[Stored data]
# # # # # # #
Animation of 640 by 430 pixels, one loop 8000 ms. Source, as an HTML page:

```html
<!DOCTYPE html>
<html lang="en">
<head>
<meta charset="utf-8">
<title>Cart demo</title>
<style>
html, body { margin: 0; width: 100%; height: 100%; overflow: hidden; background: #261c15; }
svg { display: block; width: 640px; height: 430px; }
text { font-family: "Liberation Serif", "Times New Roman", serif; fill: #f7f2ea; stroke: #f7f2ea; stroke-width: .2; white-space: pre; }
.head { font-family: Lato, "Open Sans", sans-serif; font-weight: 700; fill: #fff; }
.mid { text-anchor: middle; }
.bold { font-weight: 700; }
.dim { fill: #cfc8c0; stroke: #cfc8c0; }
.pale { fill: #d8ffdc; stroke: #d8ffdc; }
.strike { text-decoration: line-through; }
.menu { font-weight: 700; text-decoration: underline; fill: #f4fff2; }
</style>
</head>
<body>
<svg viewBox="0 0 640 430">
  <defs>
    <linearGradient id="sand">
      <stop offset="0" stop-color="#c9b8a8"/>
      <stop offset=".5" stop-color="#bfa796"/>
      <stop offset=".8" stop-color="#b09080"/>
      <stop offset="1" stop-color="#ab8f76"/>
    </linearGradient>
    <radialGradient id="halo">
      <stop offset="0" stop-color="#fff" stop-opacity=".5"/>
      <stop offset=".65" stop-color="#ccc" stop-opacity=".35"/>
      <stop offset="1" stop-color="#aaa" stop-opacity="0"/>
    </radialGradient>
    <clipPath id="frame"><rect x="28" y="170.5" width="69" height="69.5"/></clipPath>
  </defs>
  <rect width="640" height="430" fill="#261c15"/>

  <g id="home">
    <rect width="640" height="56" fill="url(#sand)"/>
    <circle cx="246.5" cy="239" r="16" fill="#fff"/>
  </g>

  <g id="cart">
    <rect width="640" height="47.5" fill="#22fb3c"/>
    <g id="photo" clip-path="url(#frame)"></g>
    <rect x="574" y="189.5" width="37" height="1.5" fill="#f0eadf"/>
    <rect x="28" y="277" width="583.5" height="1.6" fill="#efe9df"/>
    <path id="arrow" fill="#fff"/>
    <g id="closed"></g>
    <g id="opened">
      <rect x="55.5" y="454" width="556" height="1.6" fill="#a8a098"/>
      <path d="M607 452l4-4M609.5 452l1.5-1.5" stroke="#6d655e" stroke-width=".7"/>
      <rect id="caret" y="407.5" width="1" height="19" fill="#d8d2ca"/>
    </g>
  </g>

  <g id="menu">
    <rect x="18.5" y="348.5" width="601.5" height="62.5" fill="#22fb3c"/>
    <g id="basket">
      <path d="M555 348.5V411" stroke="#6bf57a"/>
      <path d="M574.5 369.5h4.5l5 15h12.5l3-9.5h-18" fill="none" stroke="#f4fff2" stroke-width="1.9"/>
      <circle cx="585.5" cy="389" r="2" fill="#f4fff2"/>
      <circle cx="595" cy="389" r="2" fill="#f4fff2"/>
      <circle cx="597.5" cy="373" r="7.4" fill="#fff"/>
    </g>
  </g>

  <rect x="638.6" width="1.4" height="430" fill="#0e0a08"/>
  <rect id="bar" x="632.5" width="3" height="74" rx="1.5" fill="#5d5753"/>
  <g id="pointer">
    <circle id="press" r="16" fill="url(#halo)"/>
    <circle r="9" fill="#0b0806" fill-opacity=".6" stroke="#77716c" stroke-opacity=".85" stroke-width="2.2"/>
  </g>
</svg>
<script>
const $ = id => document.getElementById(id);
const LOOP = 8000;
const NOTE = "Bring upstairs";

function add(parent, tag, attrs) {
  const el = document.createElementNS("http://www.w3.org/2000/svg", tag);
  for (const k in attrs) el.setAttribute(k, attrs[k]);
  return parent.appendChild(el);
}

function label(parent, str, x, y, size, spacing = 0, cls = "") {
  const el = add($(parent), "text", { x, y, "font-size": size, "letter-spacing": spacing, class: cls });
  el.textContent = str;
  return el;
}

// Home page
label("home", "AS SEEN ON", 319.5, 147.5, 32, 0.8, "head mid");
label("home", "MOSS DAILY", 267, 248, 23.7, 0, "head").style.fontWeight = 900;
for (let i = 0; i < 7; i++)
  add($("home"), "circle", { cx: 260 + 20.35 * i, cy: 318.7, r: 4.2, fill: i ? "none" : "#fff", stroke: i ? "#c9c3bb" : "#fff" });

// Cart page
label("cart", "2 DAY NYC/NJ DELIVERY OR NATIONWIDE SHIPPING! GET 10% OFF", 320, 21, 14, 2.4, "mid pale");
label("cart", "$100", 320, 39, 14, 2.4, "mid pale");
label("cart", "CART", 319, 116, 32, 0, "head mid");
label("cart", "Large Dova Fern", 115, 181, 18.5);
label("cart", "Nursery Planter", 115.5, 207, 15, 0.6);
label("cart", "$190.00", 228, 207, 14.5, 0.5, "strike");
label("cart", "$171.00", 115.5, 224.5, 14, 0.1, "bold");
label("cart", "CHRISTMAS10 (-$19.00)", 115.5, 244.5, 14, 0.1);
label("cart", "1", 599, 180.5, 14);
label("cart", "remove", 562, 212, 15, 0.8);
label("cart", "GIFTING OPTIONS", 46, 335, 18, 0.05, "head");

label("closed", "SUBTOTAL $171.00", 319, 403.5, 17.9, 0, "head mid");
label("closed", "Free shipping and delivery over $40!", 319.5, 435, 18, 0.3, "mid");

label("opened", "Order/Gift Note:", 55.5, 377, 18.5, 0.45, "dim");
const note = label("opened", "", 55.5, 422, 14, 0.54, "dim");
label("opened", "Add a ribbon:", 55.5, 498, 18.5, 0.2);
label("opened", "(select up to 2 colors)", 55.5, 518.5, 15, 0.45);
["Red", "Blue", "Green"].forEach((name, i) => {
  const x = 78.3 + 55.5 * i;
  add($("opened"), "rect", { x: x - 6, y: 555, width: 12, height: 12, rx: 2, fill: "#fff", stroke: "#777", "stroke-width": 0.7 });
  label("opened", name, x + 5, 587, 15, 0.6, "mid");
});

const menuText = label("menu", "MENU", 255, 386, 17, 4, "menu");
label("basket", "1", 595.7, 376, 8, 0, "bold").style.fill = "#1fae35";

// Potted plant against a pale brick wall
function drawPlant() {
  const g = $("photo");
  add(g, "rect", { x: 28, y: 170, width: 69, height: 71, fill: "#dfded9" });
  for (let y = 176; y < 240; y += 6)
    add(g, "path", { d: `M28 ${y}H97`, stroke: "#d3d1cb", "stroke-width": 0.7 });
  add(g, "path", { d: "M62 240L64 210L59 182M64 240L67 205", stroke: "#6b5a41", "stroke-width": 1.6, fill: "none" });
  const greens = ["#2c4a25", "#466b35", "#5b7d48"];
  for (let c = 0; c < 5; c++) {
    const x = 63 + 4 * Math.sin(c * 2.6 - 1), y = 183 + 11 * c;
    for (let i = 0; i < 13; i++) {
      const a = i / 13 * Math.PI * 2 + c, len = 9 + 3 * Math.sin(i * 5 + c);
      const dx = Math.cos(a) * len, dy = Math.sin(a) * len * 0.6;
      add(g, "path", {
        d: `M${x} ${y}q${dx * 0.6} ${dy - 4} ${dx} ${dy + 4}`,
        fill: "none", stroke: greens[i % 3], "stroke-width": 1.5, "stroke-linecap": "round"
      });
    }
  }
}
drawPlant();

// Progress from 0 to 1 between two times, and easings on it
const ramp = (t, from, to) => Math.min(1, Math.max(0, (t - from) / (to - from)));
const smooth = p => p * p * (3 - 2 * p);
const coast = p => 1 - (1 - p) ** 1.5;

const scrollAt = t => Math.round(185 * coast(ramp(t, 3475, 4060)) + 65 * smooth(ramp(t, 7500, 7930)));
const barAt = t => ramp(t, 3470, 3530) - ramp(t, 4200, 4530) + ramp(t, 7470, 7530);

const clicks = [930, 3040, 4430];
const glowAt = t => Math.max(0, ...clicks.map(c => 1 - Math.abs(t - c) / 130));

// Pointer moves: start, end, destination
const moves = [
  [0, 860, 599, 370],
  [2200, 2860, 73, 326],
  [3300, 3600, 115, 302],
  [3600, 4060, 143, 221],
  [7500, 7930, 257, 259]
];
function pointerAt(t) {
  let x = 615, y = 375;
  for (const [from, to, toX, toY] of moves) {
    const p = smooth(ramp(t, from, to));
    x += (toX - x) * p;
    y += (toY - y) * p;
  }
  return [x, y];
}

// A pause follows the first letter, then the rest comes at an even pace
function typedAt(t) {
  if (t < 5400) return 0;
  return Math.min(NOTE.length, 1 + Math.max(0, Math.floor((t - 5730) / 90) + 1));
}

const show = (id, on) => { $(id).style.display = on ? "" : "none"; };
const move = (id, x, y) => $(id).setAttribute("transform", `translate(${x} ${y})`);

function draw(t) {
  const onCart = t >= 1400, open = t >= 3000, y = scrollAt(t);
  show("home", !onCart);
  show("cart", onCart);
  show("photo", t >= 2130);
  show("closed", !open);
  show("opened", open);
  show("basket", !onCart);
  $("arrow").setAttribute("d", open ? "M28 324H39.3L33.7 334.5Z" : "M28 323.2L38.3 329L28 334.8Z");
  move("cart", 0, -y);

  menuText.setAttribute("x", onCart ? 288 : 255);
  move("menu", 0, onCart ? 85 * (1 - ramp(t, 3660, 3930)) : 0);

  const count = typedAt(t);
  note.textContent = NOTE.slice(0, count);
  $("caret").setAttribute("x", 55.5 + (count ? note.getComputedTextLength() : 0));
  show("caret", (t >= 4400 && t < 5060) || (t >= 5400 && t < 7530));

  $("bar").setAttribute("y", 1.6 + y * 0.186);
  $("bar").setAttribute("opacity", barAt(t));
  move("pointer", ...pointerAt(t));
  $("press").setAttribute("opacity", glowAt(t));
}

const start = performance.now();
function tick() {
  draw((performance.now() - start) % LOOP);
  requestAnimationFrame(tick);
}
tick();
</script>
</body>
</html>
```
# # # # # # #
• [TASK DESCRIPTION] Your answer must be a single number: the count of lines above that hold the word "return".

• [SOLUTION TO THIS PROBLEM] 5